TASK TO CARRY OUT:
Here are some records; quote them exactly, leaving out the pictures.

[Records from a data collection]

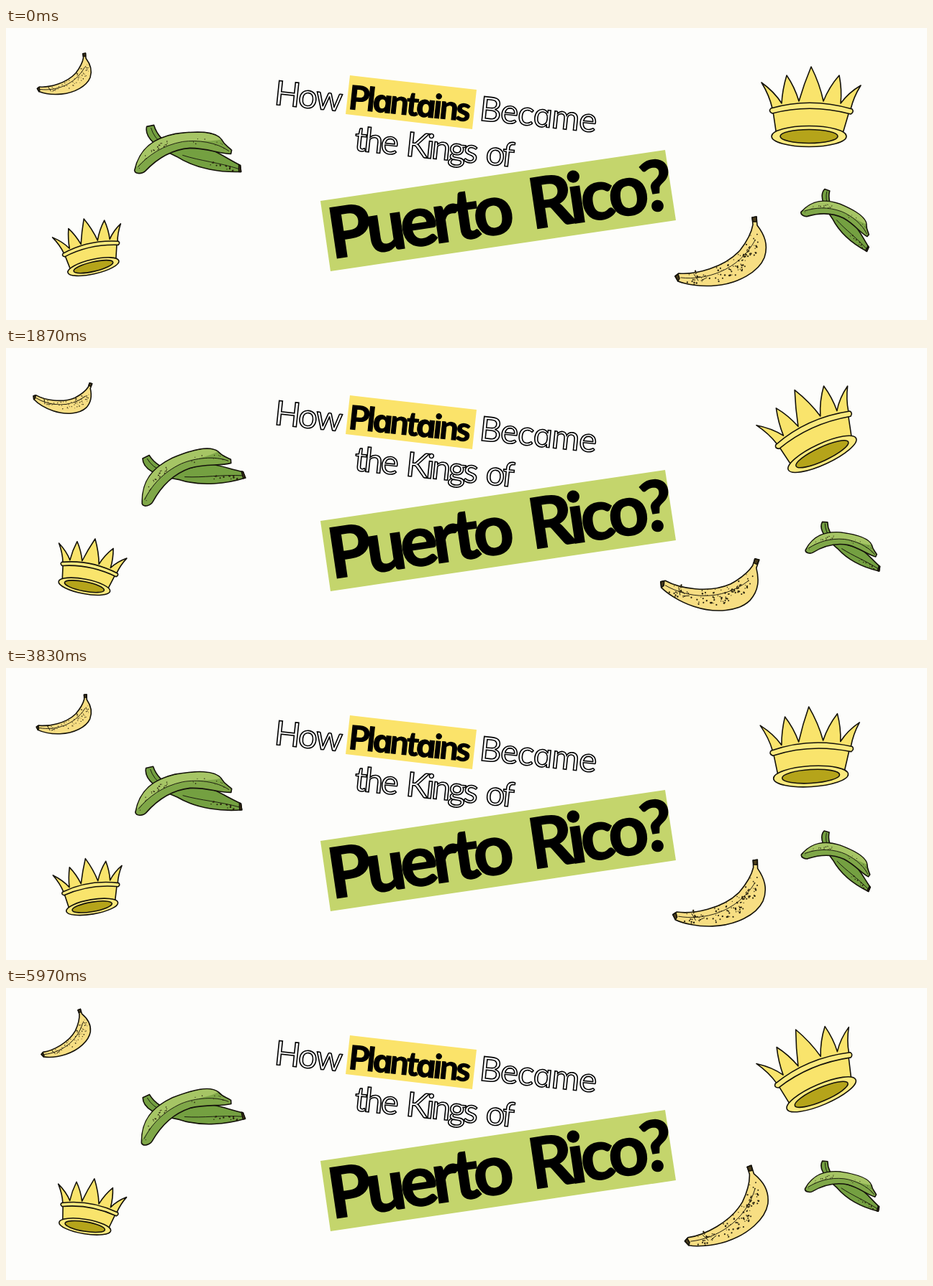
Recreate the animation shown at these times as an HTML page. Size 1280 by 407 pixels, loop 6.01 s.

```html
<!DOCTYPE html>
<html lang="en">
<head>
<meta charset="utf-8">
<title>How Plantains Became the Kings of Puerto Rico?</title>
<style>
  html, body { margin: 0; width: 100%; height: 100%; overflow: hidden; }
  body { background: #fdfdfb; }
  svg { display: block; width: 100%; height: 100%; }
  #art path, #art ellipse {
    stroke: #14120a; stroke-width: 1.6; stroke-linejoin: round; stroke-linecap: round;
    vector-effect: non-scaling-stroke;
  }
  #art .line { fill: none; stroke-width: .9; }
  #art .flat { stroke: none; }
  #art .dark { fill: #4a3d1c; }
  text { font-family: Lato, "Open Sans", sans-serif; }
  .a { font-family: Inter, Lato, sans-serif; font-size: .93em; font-feature-settings: "cv11"; }
  .thin { font-size: 47px; font-weight: 400; fill: #fff; stroke: #000; stroke-width: 1.6; }
  .bold { font-size: 46px; font-weight: 700; letter-spacing: -3px; stroke: #000; stroke-width: 1.2; }
  .big {
    font-size: 97px; font-weight: 700; letter-spacing: -7px; word-spacing: 13px;
    stroke: #000; stroke-width: 2;
  }
</style>
</head>
<body>
<svg viewBox="0 0 1280 407" preserveAspectRatio="none">
  <path fill="#fbe36a" d="M478 66L654 86L648 141L472 120Z"/>
  <path fill="#c4d56c" d="M437 241L916 170L931 268L451 339Z"/>
  <g id="title"></g>
  <g id="art"></g>
</svg>
<script>
const LOOP = 6010;
const TURNS = [0, 2060, 4085, LOOP];   // times at which the swing changes direction

let seed = 7;
const rnd = () => (seed = seed * 16807 % 2147483647) / 2147483647;

const dot = (x, y, r) => `<circle cx="${x.toFixed(1)}" cy="${y.toFixed(1)}" r="${r.toFixed(2)}" fill="#2a2410"/>`;

// Speckles scattered around a quadratic curve through three control points
function speckles(count, [x0, y0], [x1, y1], [x2, y2], spread, size) {
  let out = '';
  for (let i = 0; i < count; i++) {
    const t = rnd(), s = 1 - t;
    out += dot(s * s * x0 + 2 * s * t * x1 + t * t * x2 + (rnd() - .5) * spread,
               s * s * y0 + 2 * s * t * y1 + t * t * y2 + (rnd() - .5) * spread,
               size * (.5 + rnd() * .6));
  }
  return out;
}

const crown = `
  <path fill="#f9e46c" d="M-53 4Q-57 -14 -68 -32Q-50 -19 -40 -3Q-39 -22 -33 -42Q-22 -26 -16 -6
    Q-9 -30 1 -54Q13 -30 18 -6Q26 -26 40 -42Q44 -22 42 -3Q53 -18 70 -28Q60 -12 56 5Z"/>
  <path fill="#f9e46c" d="M-52 8L-47 42H44L54 8Q0 -6 -52 8Z"/>
  <path fill="#fae97e" d="M-55 4Q0 -12 58 5Q61 9 56 12Q0 -3 -53 11Q-59 8 -55 4Z"/>
  <ellipse fill="#fae97e" cx="-2" cy="43" rx="52" ry="14.5"/>
  <ellipse fill="#b5a41a" cx="-2" cy="43" rx="40" ry="9.5"/>`;

const banana = count => `
  <path fill="#f7de83" d="M-33 54C-10 56 30 46 52 22C62 9 68 -2 70 -14L69 -24L75 -25L76 -13
    C86 0 92 14 86 32C78 52 50 68 18 71C-4 73 -24 69 -34 65L-38 58Z"/>
  <path class="line" d="M-30 60C5 64 50 50 73 8M-12 55l6 9M-2 64l8 -4"/>
  <path class="dark" d="M-34 55L-38 58L-34 65L-32 61ZM69 -24L75 -25L75 -18L70 -18Z"/>
  ${speckles(count, [-20, 62], [58, 58], [77, 2], 19, 1.2)}`;

const plantains = `
  <path fill="#74a041" d="M-60 -30L-50 -32C-46 -18 -36 -8 -20 0L20 0C35 2 50 14 70 24L71 33
    C45 34 10 30 -18 12C-45 0 -64 -14 -60 -30Z"/>
  <path class="line" d="M-10 10C15 18 40 20 68 29M-54 -28Q-50 -14 -38 -6"/>
  <path class="dark" d="M68 23L70 24L71 33L68 33Z"/>
  <path fill="#7fa748" d="M-77 31C-70 0 -50 -14 -20 -20C10 -24 35 -24 44 -12C48 -4 52 -3 58 3L57 8
    C40 8 25 0 0 0C-25 2 -45 14 -62 32C-66 36 -76 37 -77 31Z"/>
  <path class="flat" fill="#a6c565" d="M-75 27C-68 0 -50 -13 -20 -19C10 -23 34 -23 43 -12
    C30 -9 10 -11 -10 -9C-38 -4 -58 10 -75 27Z"/>
  <path class="line" d="M-72 26C-58 10 -38 -4 -10 -9C10 -12 38 -8 54 4"/>
  ${speckles(20, [-74, 30], [-60, 5], [-30, -8], 9, 1)}
  ${speckles(12, [30, 22], [40, 27], [62, 30], 6, 1.2)}
  ${speckles(10, [0, -10], [25, -12], [50, -2], 9, .7)}`;

const place = (inner, x, y, scale, angle = 0) =>
  `<g transform="translate(${x} ${y}) rotate(${angle}) scale(${scale})">${inner}</g>`;

// Pivot, swing in degrees, value reached at the end of the loop, drawing
const UP = .95, BACK = -.54;
const parts = [
  [81.5, 63.5, 24.5, BACK, place(banana(60), -15.5, -13.5, .593)],
  [255.6, 167.4, -15, UP, plantains],
  [116, 303, 24, UP, place(crown, 0, 0, .7, -13)],
  [1118, 108, -25, UP, crown],
  [1204, 246, -15, UP, place(plantains, -39.8, 19, .72, 30.3)],
  [968, 288, 23.7, BACK, banana(100)]
];

const art = document.getElementById('art');
art.innerHTML = parts.map(p => `<g>${p[4]}</g>`).join('');

const line = (words, x, y, angle, cls, style = '') =>
  `<text class="${cls}" style="${style}" transform="translate(${x} ${y}) rotate(${angle})">` +
  words.replace(/a/g, '<tspan class="a">a</tspan>') + '</text>';

document.getElementById('title').innerHTML =
  line('How', 372, 106.5, 6, 'thin', 'letter-spacing:-2px') +
  line('Plantains', 475, 112.5, 6, 'bold') +
  line('Became', 657, 128.5, 6, 'thin', 'letter-spacing:-.8px') +
  line('the Kings of', 483, 170.5, 6, 'thin', 'letter-spacing:-3.2px;word-spacing:5px') +
  line('Puerto Rico?', 453, 321.5, -8.4, 'big');

function swing(t, end) {
  const marks = [0, 1.1, 0, end];
  const i = t < TURNS[1] ? 0 : t < TURNS[2] ? 1 : 2;
  return marks[i] + (marks[i + 1] - marks[i]) * (t - TURNS[i]) / (TURNS[i + 1] - TURNS[i]);
}

function draw() {
  const t = performance.now() % LOOP;
  parts.forEach(([x, y, angle, end], i) =>
    art.children[i].setAttribute('transform',
      `translate(${x} ${y}) rotate(${(angle * swing(t, end)).toFixed(3)})`));
  requestAnimationFrame(draw);
}
draw();
</script>
</body>
</html>
```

SOLUTION FOR THIS TASK:
Recreate the animation shown at these times as an HTML page. Size 1280 by 407 pixels, loop 6.01 s.

```html
<!DOCTYPE html>
<html lang="en">
<head>
<meta charset="utf-8">
<title>How Plantains Became the Kings of Puerto Rico?</title>
<style>
  html, body { margin: 0; width: 100%; height: 100%; overflow: hidden; }
  body { background: #fdfdfb; }
  svg { display: block; width: 100%; height: 100%; }
  #art path, #art ellipse {
    stroke: #14120a; stroke-width: 1.6; stroke-linejoin: round; stroke-linecap: round;
    vector-effect: non-scaling-stroke;
  }
  #art .line { fill: none; stroke-width: .9; }
  #art .flat { stroke: none; }
  #art .dark { fill: #4a3d1c; }
  text { font-family: Lato, "Open Sans", sans-serif; }
  .a { font-family: Inter, Lato, sans-serif; font-size: .93em; font-feature-settings: "cv11"; }
  .thin { font-size: 47px; font-weight: 400; fill: #fff; stroke: #000; stroke-width: 1.6; }
  .bold { font-size: 46px; font-weight: 700; letter-spacing: -3px; stroke: #000; stroke-width: 1.2; }
  .big {
    font-size: 97px; font-weight: 700; letter-spacing: -7px; word-spacing: 13px;
    stroke: #000; stroke-width: 2;
  }
</style>
</head>
<body>
<svg viewBox="0 0 1280 407" preserveAspectRatio="none">
  <path fill="#fbe36a" d="M478 66L654 86L648 141L472 120Z"/>
  <path fill="#c4d56c" d="M437 241L916 170L931 268L451 339Z"/>
  <g id="title"></g>
  <g id="art"></g>
</svg>
<script>
const LOOP = 6010;
const TURNS = [0, 2060, 4085, LOOP];   // times at which the swing changes direction

let seed = 7;
const rnd = () => (seed = seed * 16807 % 2147483647) / 2147483647;

const dot = (x, y, r) => `<circle cx="${x.toFixed(1)}" cy="${y.toFixed(1)}" r="${r.toFixed(2)}" fill="#2a2410"/>`;

// Speckles scattered around a quadratic curve through three control points
function speckles(count, [x0, y0], [x1, y1], [x2, y2], spread, size) {
  let out = '';
  for (let i = 0; i < count; i++) {
    const t = rnd(), s = 1 - t;
    out += dot(s * s * x0 + 2 * s * t * x1 + t * t * x2 + (rnd() - .5) * spread,
               s * s * y0 + 2 * s * t * y1 + t * t * y2 + (rnd() - .5) * spread,
               size * (.5 + rnd() * .6));
  }
  return out;
}

const crown = `
  <path fill="#f9e46c" d="M-53 4Q-57 -14 -68 -32Q-50 -19 -40 -3Q-39 -22 -33 -42Q-22 -26 -16 -6
    Q-9 -30 1 -54Q13 -30 18 -6Q26 -26 40 -42Q44 -22 42 -3Q53 -18 70 -28Q60 -12 56 5Z"/>
  <path fill="#f9e46c" d="M-52 8L-47 42H44L54 8Q0 -6 -52 8Z"/>
  <path fill="#fae97e" d="M-55 4Q0 -12 58 5Q61 9 56 12Q0 -3 -53 11Q-59 8 -55 4Z"/>
  <ellipse fill="#fae97e" cx="-2" cy="43" rx="52" ry="14.5"/>
  <ellipse fill="#b5a41a" cx="-2" cy="43" rx="40" ry="9.5"/>`;

const banana = count => `
  <path fill="#f7de83" d="M-33 54C-10 56 30 46 52 22C62 9 68 -2 70 -14L69 -24L75 -25L76 -13
    C86 0 92 14 86 32C78 52 50 68 18 71C-4 73 -24 69 -34 65L-38 58Z"/>
  <path class="line" d="M-30 60C5 64 50 50 73 8M-12 55l6 9M-2 64l8 -4"/>
  <path class="dark" d="M-34 55L-38 58L-34 65L-32 61ZM69 -24L75 -25L75 -18L70 -18Z"/>
  ${speckles(count, [-20, 62], [58, 58], [77, 2], 19, 1.2)}`;

const plantains = `
  <path fill="#74a041" d="M-60 -30L-50 -32C-46 -18 -36 -8 -20 0L20 0C35 2 50 14 70 24L71 33
    C45 34 10 30 -18 12C-45 0 -64 -14 -60 -30Z"/>
  <path class="line" d="M-10 10C15 18 40 20 68 29M-54 -28Q-50 -14 -38 -6"/>
  <path class="dark" d="M68 23L70 24L71 33L68 33Z"/>
  <path fill="#7fa748" d="M-77 31C-70 0 -50 -14 -20 -20C10 -24 35 -24 44 -12C48 -4 52 -3 58 3L57 8
    C40 8 25 0 0 0C-25 2 -45 14 -62 32C-66 36 -76 37 -77 31Z"/>
  <path class="flat" fill="#a6c565" d="M-75 27C-68 0 -50 -13 -20 -19C10 -23 34 -23 43 -12
    C30 -9 10 -11 -10 -9C-38 -4 -58 10 -75 27Z"/>
  <path class="line" d="M-72 26C-58 10 -38 -4 -10 -9C10 -12 38 -8 54 4"/>
  ${speckles(20, [-74, 30], [-60, 5], [-30, -8], 9, 1)}
  ${speckles(12, [30, 22], [40, 27], [62, 30], 6, 1.2)}
  ${speckles(10, [0, -10], [25, -12], [50, -2], 9, .7)}`;

const place = (inner, x, y, scale, angle = 0) =>
  `<g transform="translate(${x} ${y}) rotate(${angle}) scale(${scale})">${inner}</g>`;

// Pivot, swing in degrees, value reached at the end of the loop, drawing
const UP = .95, BACK = -.54;
const parts = [
  [81.5, 63.5, 24.5, BACK, place(banana(60), -15.5, -13.5, .593)],
  [255.6, 167.4, -15, UP, plantains],
  [116, 303, 24, UP, place(crown, 0, 0, .7, -13)],
  [1118, 108, -25, UP, crown],
  [1204, 246, -15, UP, place(plantains, -39.8, 19, .72, 30.3)],
  [968, 288, 23.7, BACK, banana(100)]
];

const art = document.getElementById('art');
art.innerHTML = parts.map(p => `<g>${p[4]}</g>`).join('');

const line = (words, x, y, angle, cls, style = '') =>
  `<text class="${cls}" style="${style}" transform="translate(${x} ${y}) rotate(${angle})">` +
  words.replace(/a/g, '<tspan class="a">a</tspan>') + '</text>';

document.getElementById('title').innerHTML =
  line('How', 372, 106.5, 6, 'thin', 'letter-spacing:-2px') +
  line('Plantains', 475, 112.5, 6, 'bold') +
  line('Became', 657, 128.5, 6, 'thin', 'letter-spacing:-.8px') +
  line('the Kings of', 483, 170.5, 6, 'thin', 'letter-spacing:-3.2px;word-spacing:5px') +
  line('Puerto Rico?', 453, 321.5, -8.4, 'big');

function swing(t, end) {
  const marks = [0, 1.1, 0, end];
  const i = t < TURNS[1] ? 0 : t < TURNS[2] ? 1 : 2;
  return marks[i] + (marks[i + 1] - marks[i]) * (t - TURNS[i]) / (TURNS[i + 1] - TURNS[i]);
}

function draw() {
  const t = performance.now() % LOOP;
  parts.forEach(([x, y, angle, end], i) =>
    art.children[i].setAttribute('transform',
      `translate(${x} ${y}) rotate(${(angle * swing(t, end)).toFixed(3)})`));
  requestAnimationFrame(draw);
}
draw();
</script>
</body>
</html>
```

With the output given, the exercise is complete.